Stored data entries:
= = = = = = =

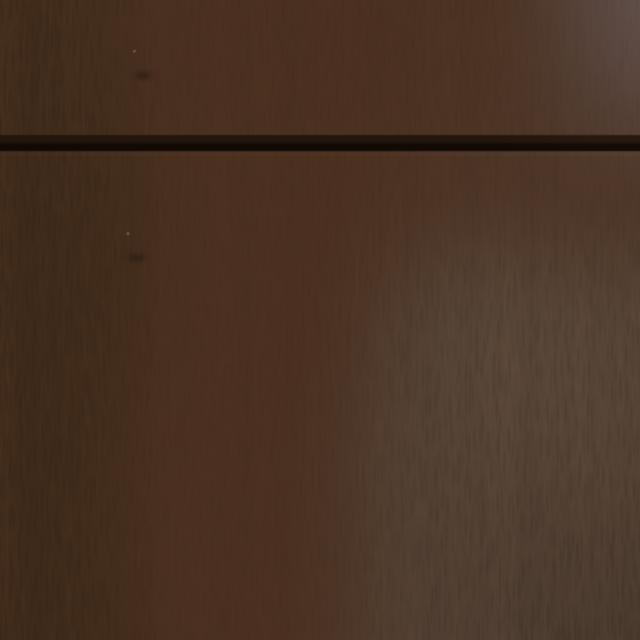
Write a WebGL 1 fragment shader that draws this texture.

```glsl
precision highp float;
// Dark walnut panels with vertical grain, split by one horizontal groove.
// Broad colour bands and soft sheen are blended first; layered sines add long
// streaks, stretched cellular noise adds pores, and the groove is cut on top.

uniform vec2 u_resolution;

#define OLIVE_WOOD vec3(0.246, 0.165, 0.102)
#define RED_WOOD vec3(0.290, 0.188, 0.124)
#define SHEEN_WOOD vec3(0.316, 0.246, 0.194)
#define CORNER_LIGHT vec3(0.375, 0.305, 0.285)
#define GROOVE_TOP 0.789
#define GROOVE_BOTTOM 0.764
#define STREAK_GAIN 0.022
#define PORE_GAIN 0.085
#define PORE_SCALE vec2(190.0, 30.0)

float hash(vec2 p) {
  return fract(sin(dot(p, vec2(127.1, 311.7))) * 4375.85);
}

// Distance to the nearest scattered cell point.
float cellular(vec2 p) {
  vec2 cell = floor(p);
  float nearest = 2.0;
  for (int j = -1; j <= 1; j++) {
    for (int i = -1; i <= 1; i++) {
      vec2 c = cell + vec2(float(i), float(j));
      vec2 point = c + vec2(hash(c), hash(c + 37.0));
      nearest = min(nearest, distance(p, point));
    }
  }
  return nearest;
}

// Long vertical streaks with slowly wandering phase.
float streaks(vec2 p) {
  float sum = 0.0;
  float freq = 47.0;
  float amp = 0.5;
  for (int i = 0; i < 6; i++) {
    float k = float(i);
    float wander = 1.3 * sin(p.y * (2.1 + k) + k * 2.4 + p.x * 9.0);
    sum += amp * sin(p.x * freq + wander + 2.0 * sin(p.x * freq * 0.37 + k));
    freq *= 1.63;
    amp *= 0.86;
  }
  return sum;
}

// Base wood tones with the sheen on the lower right.
vec3 woodTone(vec2 p) {
  float redBand = smoothstep(0.12, 0.30, p.x + 0.015 * sin(p.y * 7.0));
  vec3 tone = mix(OLIVE_WOOD, RED_WOOD, redBand);
  tone *= 1.0 + 0.04 * smoothstep(0.6, 1.0, p.y) * (1.0 - redBand);

  float slant = p.x - 0.22 * max(p.y - 0.3, 0.0);
  float sheen = smoothstep(0.42, 0.68, slant);
  sheen *= 1.0 - 0.72 * smoothstep(0.48, 0.74, p.y);
  tone = mix(tone, SHEEN_WOOD, sheen);

  vec2 glow = (p - vec2(0.86, 0.43)) / vec2(0.22, 0.20);
  tone += vec3(0.026, 0.023, 0.018) * exp(-dot(glow, glow));
  tone *= 1.0 - 0.09 * smoothstep(0.30, 0.0, p.y) * smoothstep(0.6, 1.0, p.x);

  float corner = smoothstep(0.76, 1.03, p.x) * smoothstep(0.62, 1.02, p.y);
  return mix(tone, CORNER_LIGHT, corner);
}

// Small dark knots, each with a pale fleck above.
vec3 addKnots(vec3 color, vec2 p) {
  for (int i = 0; i < 2; i++) {
    vec2 center = vec2(0.214 + 0.010 * float(i), 0.597 + 0.285 * float(i));
    vec2 q = (p - center) / vec2(0.013, 0.007);
    color *= 1.0 - 0.25 * exp(-dot(q, q));
    float fleck = distance(p, center + vec2(-0.014, 0.038));
    color += 0.15 * smoothstep(0.004, 0.0005, fleck);
  }
  return color;
}

// Recessed band: brown upper wall, near-black lower shadow, thin lit lip.
vec3 cutGroove(vec3 color, vec2 p) {
  float soft = max(0.0018, 0.8 / u_resolution.y);
  float inside = smoothstep(GROOVE_BOTTOM - soft, GROOVE_BOTTOM + soft, p.y)
               * (1.0 - smoothstep(GROOVE_TOP - soft, GROOVE_TOP + soft, p.y));
  float wall = smoothstep(0.773, 0.780, p.y);
  vec3 depth = mix(vec3(0.070, 0.035, 0.020), vec3(0.135, 0.085, 0.055), wall);
  depth *= 1.0 + 0.15 * smoothstep(0.7, 1.0, p.x);
  float lip = (p.y - GROOVE_BOTTOM + 0.005) / 0.003;
  color += vec3(0.020, 0.012, 0.008) * exp(-lip * lip);
  return mix(color, depth, inside);
}

void main() {
  vec2 p = gl_FragCoord.xy / u_resolution;
  vec3 color = woodTone(p);

  // Grain is strongest on the left edge and under the sheen.
  float contrast = 0.45 + 0.65 * smoothstep(0.28, 0.05, p.x)
                 + 0.60 * smoothstep(0.45, 0.75, p.x) * smoothstep(0.75, 0.45, p.y);
  color *= 1.0 + STREAK_GAIN * contrast * streaks(p);

  float fine = cellular(p * PORE_SCALE);
  float pores = smoothstep(0.50, 0.10, cellular(p * PORE_SCALE * vec2(0.62, 0.5) + 19.0));
  color *= 1.0 + PORE_GAIN * contrast * ((fine - 0.45) * 0.8 - (pores - 0.35) * 0.7);

  color = addKnots(color, p);
  color = cutGroove(color, p);
  gl_FragColor = vec4(clamp(color, 0.0, 1.0), 1.0);
}
```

= = = = = = =

Give every record again exactly, apart from the pictures, which stay out.

Write a WebGL 1 fragment shader that draws this texture.

```glsl
precision highp float;
// Dark walnut panels with vertical grain, split by one horizontal groove.
// Broad colour bands and soft sheen are blended first; layered sines add long
// streaks, stretched cellular noise adds pores, and the groove is cut on top.

uniform vec2 u_resolution;

#define OLIVE_WOOD vec3(0.246, 0.165, 0.102)
#define RED_WOOD vec3(0.290, 0.188, 0.124)
#define SHEEN_WOOD vec3(0.316, 0.246, 0.194)
#define CORNER_LIGHT vec3(0.375, 0.305, 0.285)
#define GROOVE_TOP 0.789
#define GROOVE_BOTTOM 0.764
#define STREAK_GAIN 0.022
#define PORE_GAIN 0.085
#define PORE_SCALE vec2(190.0, 30.0)

float hash(vec2 p) {
  return fract(sin(dot(p, vec2(127.1, 311.7))) * 4375.85);
}

// Distance to the nearest scattered cell point.
float cellular(vec2 p) {
  vec2 cell = floor(p);
  float nearest = 2.0;
  for (int j = -1; j <= 1; j++) {
    for (int i = -1; i <= 1; i++) {
      vec2 c = cell + vec2(float(i), float(j));
      vec2 point = c + vec2(hash(c), hash(c + 37.0));
      nearest = min(nearest, distance(p, point));
    }
  }
  return nearest;
}

// Long vertical streaks with slowly wandering phase.
float streaks(vec2 p) {
  float sum = 0.0;
  float freq = 47.0;
  float amp = 0.5;
  for (int i = 0; i < 6; i++) {
    float k = float(i);
    float wander = 1.3 * sin(p.y * (2.1 + k) + k * 2.4 + p.x * 9.0);
    sum += amp * sin(p.x * freq + wander + 2.0 * sin(p.x * freq * 0.37 + k));
    freq *= 1.63;
    amp *= 0.86;
  }
  return sum;
}

// Base wood tones with the sheen on the lower right.
vec3 woodTone(vec2 p) {
  float redBand = smoothstep(0.12, 0.30, p.x + 0.015 * sin(p.y * 7.0));
  vec3 tone = mix(OLIVE_WOOD, RED_WOOD, redBand);
  tone *= 1.0 + 0.04 * smoothstep(0.6, 1.0, p.y) * (1.0 - redBand);

  float slant = p.x - 0.22 * max(p.y - 0.3, 0.0);
  float sheen = smoothstep(0.42, 0.68, slant);
  sheen *= 1.0 - 0.72 * smoothstep(0.48, 0.74, p.y);
  tone = mix(tone, SHEEN_WOOD, sheen);

  vec2 glow = (p - vec2(0.86, 0.43)) / vec2(0.22, 0.20);
  tone += vec3(0.026, 0.023, 0.018) * exp(-dot(glow, glow));
  tone *= 1.0 - 0.09 * smoothstep(0.30, 0.0, p.y) * smoothstep(0.6, 1.0, p.x);

  float corner = smoothstep(0.76, 1.03, p.x) * smoothstep(0.62, 1.02, p.y);
  return mix(tone, CORNER_LIGHT, corner);
}

// Small dark knots, each with a pale fleck above.
vec3 addKnots(vec3 color, vec2 p) {
  for (int i = 0; i < 2; i++) {
    vec2 center = vec2(0.214 + 0.010 * float(i), 0.597 + 0.285 * float(i));
    vec2 q = (p - center) / vec2(0.013, 0.007);
    color *= 1.0 - 0.25 * exp(-dot(q, q));
    float fleck = distance(p, center + vec2(-0.014, 0.038));
    color += 0.15 * smoothstep(0.004, 0.0005, fleck);
  }
  return color;
}

// Recessed band: brown upper wall, near-black lower shadow, thin lit lip.
vec3 cutGroove(vec3 color, vec2 p) {
  float soft = max(0.0018, 0.8 / u_resolution.y);
  float inside = smoothstep(GROOVE_BOTTOM - soft, GROOVE_BOTTOM + soft, p.y)
               * (1.0 - smoothstep(GROOVE_TOP - soft, GROOVE_TOP + soft, p.y));
  float wall = smoothstep(0.773, 0.780, p.y);
  vec3 depth = mix(vec3(0.070, 0.035, 0.020), vec3(0.135, 0.085, 0.055), wall);
  depth *= 1.0 + 0.15 * smoothstep(0.7, 1.0, p.x);
  float lip = (p.y - GROOVE_BOTTOM + 0.005) / 0.003;
  color += vec3(0.020, 0.012, 0.008) * exp(-lip * lip);
  return mix(color, depth, inside);
}

void main() {
  vec2 p = gl_FragCoord.xy / u_resolution;
  vec3 color = woodTone(p);

  // Grain is strongest on the left edge and under the sheen.
  float contrast = 0.45 + 0.65 * smoothstep(0.28, 0.05, p.x)
                 + 0.60 * smoothstep(0.45, 0.75, p.x) * smoothstep(0.75, 0.45, p.y);
  color *= 1.0 + STREAK_GAIN * contrast * streaks(p);

  float fine = cellular(p * PORE_SCALE);
  float pores = smoothstep(0.50, 0.10, cellular(p * PORE_SCALE * vec2(0.62, 0.5) + 19.0));
  color *= 1.0 + PORE_GAIN * contrast * ((fine - 0.45) * 0.8 - (pores - 0.35) * 0.7);

  color = addKnots(color, p);
  color = cutGroove(color, p);
  gl_FragColor = vec4(clamp(color, 0.0, 1.0), 1.0);
}
```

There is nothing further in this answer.